Dalam sesi tanya jawab, kebanyakan peserta menyambut baik ajakan untuk lebih memperhatikan Burma. Diva dari STI&K mengemukakan fakta hubungan yang terjadi selama ini di ASEAN adalah government to government, bukan people to people. "Jadi di situ lebih terasa warna kepentingan elit pemerintahan, seperti bisnis keluarga Suharto di Burma" komentarnya. Sedangkan mahasiswa bernama Haikal mengkritisi argumentasi Asian values sebagai senjata penangkal dari para pejabat ASEAN terhadap isu universalitas HAM dan kedaulatan rakyat.

Coki dalam kesempatan menjawab membenarkan adanya retorika Asian values/Asian ways yang dalam buku Richard Robinson berinti tiga hal: Harmoni, hirarki dan konsensus. Menurutnya, diantara berbagai solidaritas regional seperti Amerika Latin dan Kaukasus misalnya, hanya ASEAN yang senantiasa menampilkan penguatan rasa identitas diri secara berlebihan. "Retorika yang dimainan ASEAN ini di masa depan amatlah berbahaya. Mengingat akan makin mempertajam kemungkinan terjadinya apa yang dalam tesis Samuel Huntington sebagai benturan peradaban Timur vs Barat (Clash of Civilization) menjadi kenyataan".

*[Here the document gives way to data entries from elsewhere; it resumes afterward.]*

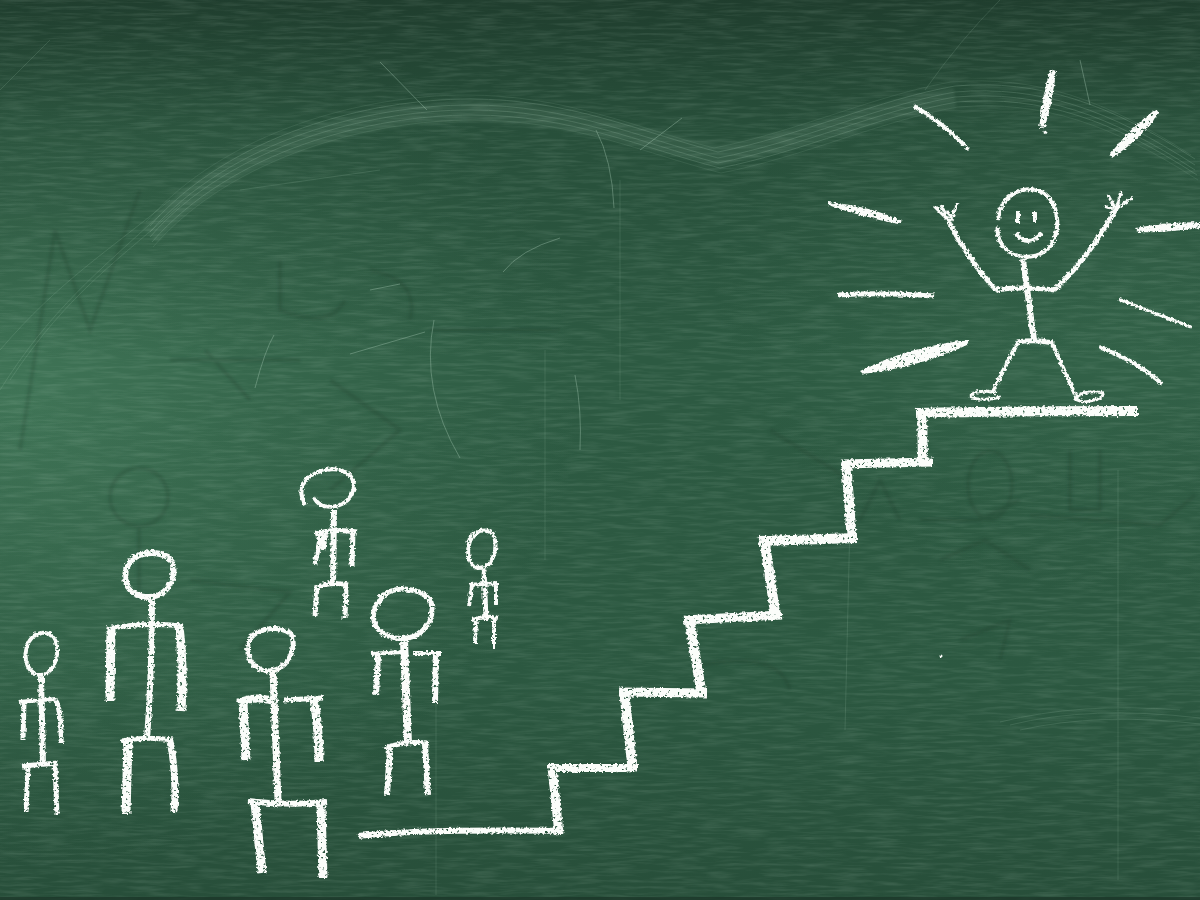
<!DOCTYPE html>
<html lang="en">
<head>
<meta charset="utf-8">
<title>Chalkboard staircase to success</title>
<style>
:root {
  --board: #2d5a42;
  --board-light: #43795a;
  --board-dark: #1b3427;
  --chalk: #fbfdfa;
  --dust: #a9cbb5;
  --ghost: #173324;
}
html, body { margin: 0; height: 100%; overflow: hidden; background: var(--board); }
.board { display: block; width: 1200px; height: 900px; }
.chalk { fill: none; stroke: var(--chalk); stroke-linejoin: round; stroke-linecap: butt; }
.chalk .solid { fill: var(--chalk); stroke: none; }
.smears { fill: none; stroke: var(--dust); stroke-width: 1; }
.ghosts { fill: none; stroke: var(--ghost); stroke-width: 4; opacity: .2; }
.w3 { stroke-width: 3; } .w4 { stroke-width: 4; } .w5 { stroke-width: 5; }
.w6 { stroke-width: 6; } .w7 { stroke-width: 7; } .w8 { stroke-width: 8; }
.w9 { stroke-width: 9; } .w10 { stroke-width: 10; }
</style>
</head>
<body>
<svg class="board" viewBox="0 0 1200 900" role="img" aria-label="Chalk drawing: a crowd of stick figures below a staircase, with one happy figure shining at the top">
  <defs>
    <radialGradient id="glow-left" gradientUnits="userSpaceOnUse" cx="0" cy="0" r="1" gradientTransform="translate(20 400) scale(560 470)">
      <stop offset="0" stop-color="var(--board-light)" stop-opacity=".85"/>
      <stop offset=".45" stop-color="var(--board-light)" stop-opacity=".4"/>
      <stop offset="1" stop-color="var(--board-light)" stop-opacity="0"/>
    </radialGradient>
    <radialGradient id="glow-right" gradientUnits="userSpaceOnUse" cx="0" cy="0" r="1" gradientTransform="translate(1130 270) scale(420 330)">
      <stop offset="0" stop-color="var(--board-light)" stop-opacity=".32"/>
      <stop offset="1" stop-color="var(--board-light)" stop-opacity="0"/>
    </radialGradient>
    <linearGradient id="shade" x1="0" y1="0" x2="0" y2="1">
      <stop offset="0" stop-color="var(--board-dark)" stop-opacity=".75"/>
      <stop offset=".14" stop-color="var(--board-dark)" stop-opacity=".3"/>
      <stop offset=".4" stop-color="var(--board-dark)" stop-opacity="0"/>
      <stop offset=".75" stop-color="var(--board-dark)" stop-opacity=".05"/>
      <stop offset="1" stop-color="var(--board-dark)" stop-opacity=".3"/>
    </linearGradient>
    <filter id="grain" x="0" y="0" width="1" height="1">
      <feTurbulence type="fractalNoise" baseFrequency=".03 .3" numOctaves="3" seed="5"/>
      <feColorMatrix values="0 0 0 0 .6  0 0 0 0 .78  0 0 0 0 .66  .9 0 0 0 -.36"/>
    </filter>
    <filter id="chalk-edge" filterUnits="userSpaceOnUse" x="0" y="0" width="1200" height="900">
      <feTurbulence type="fractalNoise" baseFrequency=".35" numOctaves="2" seed="8" result="noise"/>
      <feDisplacementMap in="SourceGraphic" in2="noise" scale="4" xChannelSelector="R" yChannelSelector="G" result="rough"/>
      <feColorMatrix in="noise" values="0 0 0 0 1  0 0 0 0 1  0 0 0 0 1  0 0 9 0 -2.3" result="specks"/>
      <feComposite in="rough" in2="specks" operator="in"/>
    </filter>
    <filter id="soft" filterUnits="userSpaceOnUse" x="0" y="0" width="1200" height="900">
      <feGaussianBlur stdDeviation="1.6"/>
    </filter>
  </defs>

  <g id="board-surface">
    <rect width="1200" height="900" fill="var(--board)"/>
    <rect width="1200" height="900" fill="url(#glow-left)"/>
    <rect width="1200" height="900" fill="url(#glow-right)"/>
    <rect width="1200" height="900" fill="url(#shade)"/>
    <rect width="1200" height="900" filter="url(#grain)" opacity=".28"/>
    <rect y="897" width="1200" height="3" fill="var(--board-dark)" opacity=".7"/>
  </g>

  <g id="erased-marks" class="ghosts" filter="url(#soft)">
    <circle cx="139" cy="497" r="29"/>
    <path d="M139 526V590M20 450L55 230L90 330L140 190M280 260V310Q330 330 345 300M330 380L400 430L330 490M205 350L250 400M430 330H560M770 430L850 480M190 580L290 592L240 650M960 640L1010 620L1000 660M920 520H980L1020 500M1070 450V510H1100V450M1030 515L1160 525L1195 495M940 560L985 540L1030 570"/>
    <ellipse cx="990" cy="485" rx="22" ry="34"/>
    <path d="M370 270Q420 280 410 320M700 665Q780 650 790 690M170 360H300M860 520L880 480L900 520"/>
  </g>

  <g id="eraser-smears" class="smears">
    <g opacity=".2">
      <path id="sweep" d="M150 232C230 140 370 105 470 105C570 105 640 138 718 158C800 142 880 105 955 92C1040 85 1110 110 1195 165"/>
      <use href="#sweep" y="5"/>
      <use href="#sweep" y="-6"/>
      <use href="#sweep" x="2" y="10"/>
      <use href="#sweep" x="-4" y="-10" opacity=".6"/>
      <use href="#sweep" x="3" y="15" opacity=".6"/>
    </g>
    <path opacity=".1" stroke-width="20" d="M150 235C230 145 370 112 470 112C570 112 640 140 718 155C800 142 880 108 955 98" filter="url(#soft)"/>
    <g opacity=".16">
      <path d="M0 390C50 310 100 270 160 215M10 380C70 290 120 260 180 205M0 350C60 280 110 250 170 200M0 90L50 40M240 190L380 170"/>
      <path d="M925 90Q960 40 1000 0M1010 725Q1090 705 1200 718M1020 730Q1100 712 1200 724M1000 722Q1080 702 1180 710"/>
      <path d="M850 520L845 730M436 680V895M545 350V560M620 180V400M1118 470V880"/>
    </g>
    <g opacity=".38">
      <path d="M380 62L427 110M434 320Q420 390 460 458M503 272Q520 250 560 238M596 130Q612 160 614 208M350 354L425 332M274 335Q265 350 255 388M1080 60L1090 105M640 150L682 118M575 375Q582 410 580 450M370 290L400 284"/>
    </g>
  </g>

  <g class="chalk" filter="url(#chalk-edge)">
    <g id="staircase">
      <path class="w6" d="M358 836Q420 829 563 831"/>
      <path class="w9" d="M559 834L552 767"/>
      <path class="w8" d="M548 768L638 768"/>
      <path class="w10" d="M633 772L624 690"/>
      <path class="w9" d="M619 692L707 693"/>
      <path class="w10" d="M702 696L689 617"/>
      <path class="w9" d="M684 620L782 615"/>
      <path class="w10" d="M776 619L764 537"/>
      <path class="w10" d="M758 541L857 538"/>
      <path class="w10" d="M852 541L846 461"/>
      <path class="w9" d="M841 464L933 462"/>
      <path class="w10" d="M923 464L922 409"/>
      <path class="w10" d="M916 413Q1000 411 1138 411"/>
    </g>

    <g id="winner">
      <path class="w4" d="M998 220C1000 196 1020 187 1036 190C1057 195 1061 222 1054 240C1046 259 1017 263 1003 246Q996 236 998 227"/>
      <path class="w4" d="M1018 211V223M1035 212V222M1016 233Q1027 249 1042 233"/>
      <path class="w6" d="M1023 259L1034 340"/>
      <path class="w5" d="M996 290Q1020 286 1055 290"/>
      <path class="w5" d="M997 291Q968 260 948 220M1054 290Q1089 258 1117 207"/>
      <path class="w3" d="M950 222L934 206M949 221L941 205M951 221L957 204M953 220L947 211M1115 208L1108 195M1117 207L1121 192M1117 208L1132 198M1113 209L1104 206"/>
      <path class="w5" d="M1017 342Q1035 339 1053 343"/>
      <path class="w4" d="M1018 342L992 392M1052 343L1077 399"/>
      <path class="w3" d="M1001 397Q985 401 972 398Q968 392 986 391L996 393M1075 399Q1083 389 1103 393Q1104 400 1083 402Z"/>
    </g>

    <g id="rays" class="rays">
      <path class="solid" d="M1050 69L1056 71Q1053 100 1045 127L1039 129Q1042 98 1050 69Z"/>
      <path class="solid" d="M1156 109L1159 113Q1140 140 1112 158L1110 154Q1130 128 1156 109Z"/>
      <path class="solid" d="M1135 228Q1165 222 1200 222V228Q1165 233 1138 232Z"/>
      <path class="solid" d="M860 371Q910 346 969 340L967 345Q920 367 863 374Z"/>
      <path class="solid" d="M828 202Q870 206 902 221L898 224Q862 217 828 205Z"/>
      <path class="w4" d="M914 106Q948 127 965 146"/>
      <path class="w5" d="M838 295Q880 292 934 296"/>
      <path class="w3" d="M1118 299L1191 327"/>
      <path class="w4" d="M1099 347Q1137 361 1162 384"/>
      <path class="w3" d="M966 147L969 150M1043 131L1046 133"/>
    </g>

    <g id="crowd">
      <g id="person-far-left">
        <path class="w4" d="M37 634C22 642 22 667 35 674C51 680 61 657 56 642C51 630 39 632 36 636"/>
        <path class="w6" d="M41 677L43 765"/>
        <path class="w4" d="M18 702L56 699"/>
        <path class="w5" d="M24 701L23 740M56 700Q62 715 61 743M22 766L58 763M28 766L26 812M55 764L57 815"/>
      </g>
      <g id="person-tall">
        <path class="w6" d="M132 559C119 575 125 597 149 597C172 596 180 568 168 557C153 549 130 553 126 570"/>
        <path class="w6" d="M152 598Q152 670 147 740"/>
        <path class="w5" d="M107 629Q140 622 183 626"/>
        <path class="w9" d="M111 628L110 701M179 626Q184 665 181 711"/>
        <path class="w5" d="M121 741Q145 736 173 740"/>
        <path class="w9" d="M128 740L126 814"/>
        <path class="w7" d="M170 741Q177 775 174 812"/>
      </g>
      <g id="person-front">
        <path class="w5" d="M254 633C241 648 249 670 269 671C291 669 298 643 290 633C276 625 254 628 248 643"/>
        <path class="w7" d="M273 672L278 801"/>
        <path class="w8" d="M238 703Q258 694 277 703"/>
        <path class="w5" d="M284 700L323 698"/>
        <path class="w9" d="M243 702L246 760M314 699Q319 730 319 762"/>
        <path class="w6" d="M248 801Q290 806 327 802"/>
        <path class="w9" d="M255 803L262 873M321 804L323 878"/>
      </g>
      <g id="person-back">
        <path class="w4" d="M305 505C297 490 302 475 325 470C349 466 358 480 352 494C344 510 319 511 314 497"/>
        <path class="w6" d="M334 510L333 585"/>
        <path class="w5" d="M315 534Q334 528 357 532"/>
        <path class="w5" d="M321 534L315 564M353 532L352 567M326 534L323 550M315 588Q330 581 348 585M317 586L315 616M346 586L345 619"/>
      </g>
      <g id="person-middle">
        <path class="w5" d="M383 597C367 612 371 633 395 638C423 642 436 619 431 602C422 587 393 584 379 599"/>
        <path class="w8" d="M404 640L408 744"/>
        <path class="w4" d="M371 654L402 652M412 653L441 653"/>
        <path class="w6" d="M378 654L376 695M436 653L435 703"/>
        <path class="w5" d="M384 748Q405 741 429 743"/>
        <path class="w6" d="M390 747L387 795M425 744L428 795"/>
      </g>
      <g id="person-small">
        <path class="w4" d="M476 533C465 541 465 566 479 568C493 568 499 547 493 534C485 527 472 531 467 543"/>
        <path class="w5" d="M484 569L486 620"/>
        <path class="w4" d="M469 585L498 583M472 585L469 606M496 584L496 605M472 620Q486 615 498 618M476 619L475 643M494 618L494 649"/>
      </g>
    </g>
    <circle class="solid" cx="941" cy="656" r="1.5"/>
  </g>
</svg>
</body>
</html>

Selanjutnya Debbie menyambung bahwa konsensus yang konon merupakan Asian ways adalah omong kosong belaka. Ia memberi contoh Para menteri luar negeri mengambil langkah voting guna menentukan masuk tidaknya Myanmar ke dalam ASEAN. "Ini satu bukti kontradiksi atas klaim Asian ways yang salah satunya adalah konsensus/mufakat" tegas Debbie.

Diskusi pada akhirnya mengarah pada pemaparan Debbie terhadap kondisi Myanmar. Ia yang pernah tinggal lama di sana menolak segala fakta yang terlihat baik di permukaan sebagaimana disaksikan Aswin. Baginya kriminalitas amat menakutkan karena mayoritas rakyat tak berpendidikan dan menganggur. Sejak 1988 ekspor candu ke seluruh dunia ditangani langsung oleh SLORC. Korupsi merajalela sebagai dampak ketiadaan kontrol rakyat.

Anggaran belanja negara yang dikuasai junta militer sebanyak 40% digunakan belanja senjata, dan hanya 4% pembiayaan pendidikan yang mengakibatkan banyak sekolah terpaksa tutup. Prostitusi menunjukkan peningkatannya, hingga dari 48 juta penduduk Burma, 2% nya positif mengidap HIV. Dan karena rendahnya kepedulian pada sektor kesehatan, setengah dari seluruh balita Burma mengalami malnutrisi.